■ TASK INPUTS ■
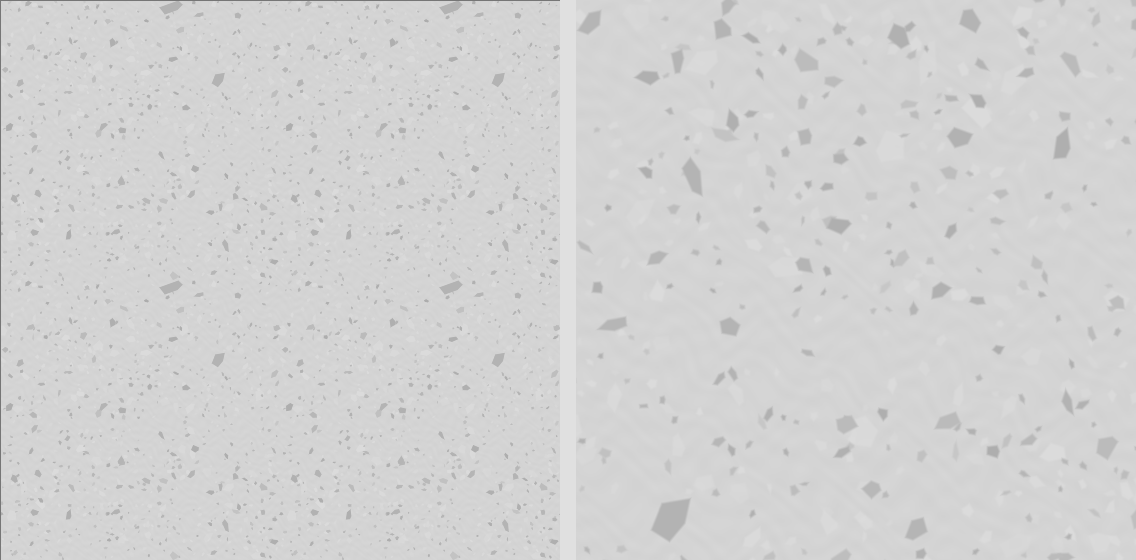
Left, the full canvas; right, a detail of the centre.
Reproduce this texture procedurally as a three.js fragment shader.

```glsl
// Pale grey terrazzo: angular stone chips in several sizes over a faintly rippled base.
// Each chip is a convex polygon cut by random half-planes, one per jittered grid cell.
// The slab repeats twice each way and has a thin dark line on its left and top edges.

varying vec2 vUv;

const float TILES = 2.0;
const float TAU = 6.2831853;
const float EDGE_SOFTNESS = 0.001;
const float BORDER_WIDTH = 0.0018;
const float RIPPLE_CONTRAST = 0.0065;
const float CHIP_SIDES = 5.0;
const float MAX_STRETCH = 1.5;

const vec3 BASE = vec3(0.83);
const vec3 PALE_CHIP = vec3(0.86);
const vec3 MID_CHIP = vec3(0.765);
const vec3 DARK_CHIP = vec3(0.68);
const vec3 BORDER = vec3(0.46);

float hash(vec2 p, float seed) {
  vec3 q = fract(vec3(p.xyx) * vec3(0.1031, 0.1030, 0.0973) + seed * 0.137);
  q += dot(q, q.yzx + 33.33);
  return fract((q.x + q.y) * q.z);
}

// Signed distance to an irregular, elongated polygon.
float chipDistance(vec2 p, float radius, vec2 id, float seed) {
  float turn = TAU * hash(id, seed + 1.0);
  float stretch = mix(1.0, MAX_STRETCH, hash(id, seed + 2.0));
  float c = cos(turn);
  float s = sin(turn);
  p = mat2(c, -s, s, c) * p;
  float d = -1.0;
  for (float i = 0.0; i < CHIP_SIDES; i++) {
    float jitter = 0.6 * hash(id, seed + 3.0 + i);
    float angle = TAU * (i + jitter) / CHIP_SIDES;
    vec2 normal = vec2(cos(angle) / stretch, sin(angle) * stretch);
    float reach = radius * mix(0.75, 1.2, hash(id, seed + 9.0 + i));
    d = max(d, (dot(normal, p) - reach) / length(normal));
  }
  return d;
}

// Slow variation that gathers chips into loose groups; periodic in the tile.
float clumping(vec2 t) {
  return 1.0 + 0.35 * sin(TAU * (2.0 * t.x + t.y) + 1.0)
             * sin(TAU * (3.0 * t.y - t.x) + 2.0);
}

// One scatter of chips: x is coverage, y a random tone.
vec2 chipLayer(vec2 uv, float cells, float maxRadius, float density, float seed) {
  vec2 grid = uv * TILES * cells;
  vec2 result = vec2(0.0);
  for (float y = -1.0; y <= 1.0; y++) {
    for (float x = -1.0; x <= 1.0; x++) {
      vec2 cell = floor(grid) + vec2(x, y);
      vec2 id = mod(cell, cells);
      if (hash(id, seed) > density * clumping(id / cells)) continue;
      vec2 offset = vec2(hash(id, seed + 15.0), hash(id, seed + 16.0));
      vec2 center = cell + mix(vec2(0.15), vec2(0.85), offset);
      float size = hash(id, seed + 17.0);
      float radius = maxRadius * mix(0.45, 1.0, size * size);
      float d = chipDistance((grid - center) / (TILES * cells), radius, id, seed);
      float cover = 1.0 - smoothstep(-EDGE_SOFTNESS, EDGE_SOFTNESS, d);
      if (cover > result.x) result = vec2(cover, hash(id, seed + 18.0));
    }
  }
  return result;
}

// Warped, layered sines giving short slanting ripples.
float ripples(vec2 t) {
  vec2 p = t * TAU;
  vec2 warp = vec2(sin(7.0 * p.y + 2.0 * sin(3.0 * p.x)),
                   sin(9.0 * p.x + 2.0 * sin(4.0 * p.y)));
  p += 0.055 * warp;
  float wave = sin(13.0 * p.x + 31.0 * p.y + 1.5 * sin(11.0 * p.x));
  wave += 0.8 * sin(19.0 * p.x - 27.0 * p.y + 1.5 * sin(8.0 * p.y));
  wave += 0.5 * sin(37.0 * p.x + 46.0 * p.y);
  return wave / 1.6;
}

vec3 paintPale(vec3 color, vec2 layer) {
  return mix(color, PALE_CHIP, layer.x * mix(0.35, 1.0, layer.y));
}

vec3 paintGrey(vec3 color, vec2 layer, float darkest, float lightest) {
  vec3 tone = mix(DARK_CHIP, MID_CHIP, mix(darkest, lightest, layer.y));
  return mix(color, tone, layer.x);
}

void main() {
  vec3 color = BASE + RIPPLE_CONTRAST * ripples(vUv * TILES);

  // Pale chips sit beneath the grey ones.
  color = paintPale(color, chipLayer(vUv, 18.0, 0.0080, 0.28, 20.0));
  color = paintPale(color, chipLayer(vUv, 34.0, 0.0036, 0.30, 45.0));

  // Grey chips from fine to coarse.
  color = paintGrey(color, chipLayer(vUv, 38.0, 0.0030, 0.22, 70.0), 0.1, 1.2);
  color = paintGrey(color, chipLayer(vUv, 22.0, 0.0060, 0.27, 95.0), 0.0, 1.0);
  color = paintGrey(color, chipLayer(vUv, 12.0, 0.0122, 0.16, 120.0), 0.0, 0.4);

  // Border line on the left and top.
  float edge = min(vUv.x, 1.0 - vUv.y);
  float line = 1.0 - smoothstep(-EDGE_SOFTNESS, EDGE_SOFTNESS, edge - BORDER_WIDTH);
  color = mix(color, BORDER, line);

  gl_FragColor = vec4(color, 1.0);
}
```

---

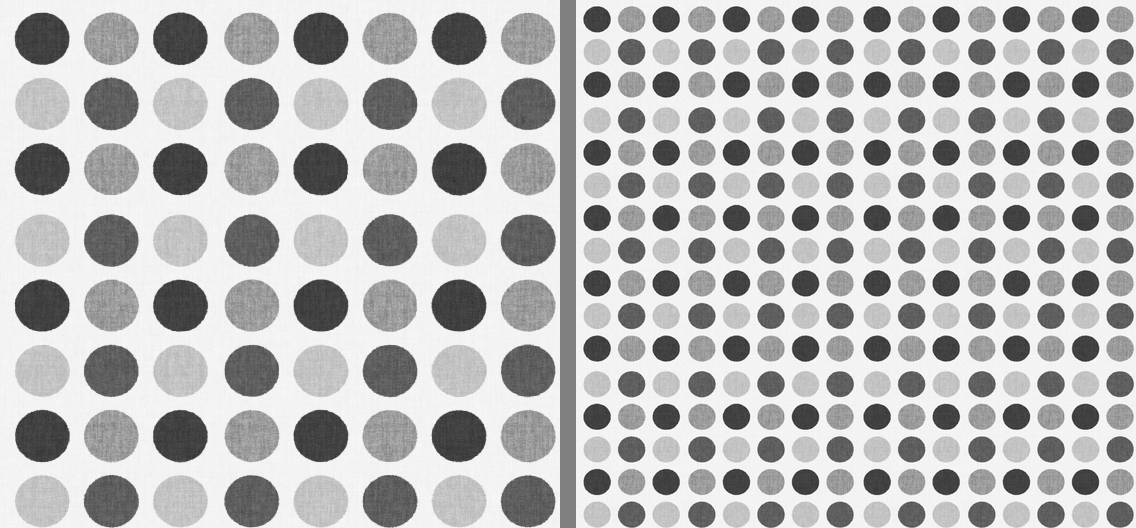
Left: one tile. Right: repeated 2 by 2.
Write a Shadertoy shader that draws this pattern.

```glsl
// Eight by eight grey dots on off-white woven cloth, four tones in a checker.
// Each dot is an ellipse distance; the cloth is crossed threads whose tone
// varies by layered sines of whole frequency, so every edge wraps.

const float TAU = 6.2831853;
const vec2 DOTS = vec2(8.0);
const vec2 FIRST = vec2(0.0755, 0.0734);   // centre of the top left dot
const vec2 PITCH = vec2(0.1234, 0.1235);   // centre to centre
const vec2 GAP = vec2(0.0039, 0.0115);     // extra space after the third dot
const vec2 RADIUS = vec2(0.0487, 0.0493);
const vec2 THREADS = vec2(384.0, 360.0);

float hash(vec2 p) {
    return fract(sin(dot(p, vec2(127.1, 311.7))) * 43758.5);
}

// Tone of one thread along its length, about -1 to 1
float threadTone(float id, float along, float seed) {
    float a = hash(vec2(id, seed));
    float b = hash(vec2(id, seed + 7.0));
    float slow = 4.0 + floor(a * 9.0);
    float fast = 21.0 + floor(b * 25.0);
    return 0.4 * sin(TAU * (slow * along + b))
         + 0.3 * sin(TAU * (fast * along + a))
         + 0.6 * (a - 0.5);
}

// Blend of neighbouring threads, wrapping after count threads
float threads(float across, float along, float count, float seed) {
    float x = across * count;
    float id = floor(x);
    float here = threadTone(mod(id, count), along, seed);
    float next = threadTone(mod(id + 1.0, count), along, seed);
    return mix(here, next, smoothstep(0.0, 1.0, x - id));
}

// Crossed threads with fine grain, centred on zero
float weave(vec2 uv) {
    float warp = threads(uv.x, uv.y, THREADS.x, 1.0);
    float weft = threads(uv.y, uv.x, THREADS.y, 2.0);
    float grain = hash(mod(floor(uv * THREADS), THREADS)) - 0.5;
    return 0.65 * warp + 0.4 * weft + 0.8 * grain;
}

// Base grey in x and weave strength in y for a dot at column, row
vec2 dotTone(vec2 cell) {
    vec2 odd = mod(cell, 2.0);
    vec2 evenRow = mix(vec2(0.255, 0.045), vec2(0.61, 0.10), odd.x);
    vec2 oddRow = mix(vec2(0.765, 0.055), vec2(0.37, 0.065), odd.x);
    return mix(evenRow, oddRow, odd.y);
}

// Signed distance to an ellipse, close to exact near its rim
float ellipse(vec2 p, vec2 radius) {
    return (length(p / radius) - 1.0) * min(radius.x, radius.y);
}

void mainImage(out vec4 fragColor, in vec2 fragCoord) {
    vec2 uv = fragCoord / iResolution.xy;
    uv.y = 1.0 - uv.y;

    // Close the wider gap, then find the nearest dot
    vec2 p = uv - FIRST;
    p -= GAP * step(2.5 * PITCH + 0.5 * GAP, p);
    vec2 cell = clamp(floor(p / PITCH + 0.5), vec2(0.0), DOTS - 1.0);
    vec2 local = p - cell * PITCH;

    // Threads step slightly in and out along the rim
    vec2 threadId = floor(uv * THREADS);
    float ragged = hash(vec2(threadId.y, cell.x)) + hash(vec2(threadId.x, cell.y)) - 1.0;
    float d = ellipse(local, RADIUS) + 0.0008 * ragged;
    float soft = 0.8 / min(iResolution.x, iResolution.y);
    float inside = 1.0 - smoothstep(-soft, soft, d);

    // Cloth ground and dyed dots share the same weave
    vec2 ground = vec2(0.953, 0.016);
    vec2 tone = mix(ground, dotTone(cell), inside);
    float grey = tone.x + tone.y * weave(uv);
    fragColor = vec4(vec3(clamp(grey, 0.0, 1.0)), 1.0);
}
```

■ PROBLEM DESCRIPTION ■
If a line in the listing holds the word "chipLayer", copy it out.

■ REPLY TO THE EXERCISE ■
vec2 chipLayer(vec2 uv, float cells, float maxRadius, float density, float seed) {
  color = paintPale(color, chipLayer(vUv, 18.0, 0.0080, 0.28, 20.0));
  color = paintPale(color, chipLayer(vUv, 34.0, 0.0036, 0.30, 45.0));
  color = paintGrey(color, chipLayer(vUv, 38.0, 0.0030, 0.22, 70.0), 0.1, 1.2);
  color = paintGrey(color, chipLayer(vUv, 22.0, 0.0060, 0.27, 95.0), 0.0, 1.0);
  color = paintGrey(color, chipLayer(vUv, 12.0, 0.0122, 0.16, 120.0), 0.0, 0.4);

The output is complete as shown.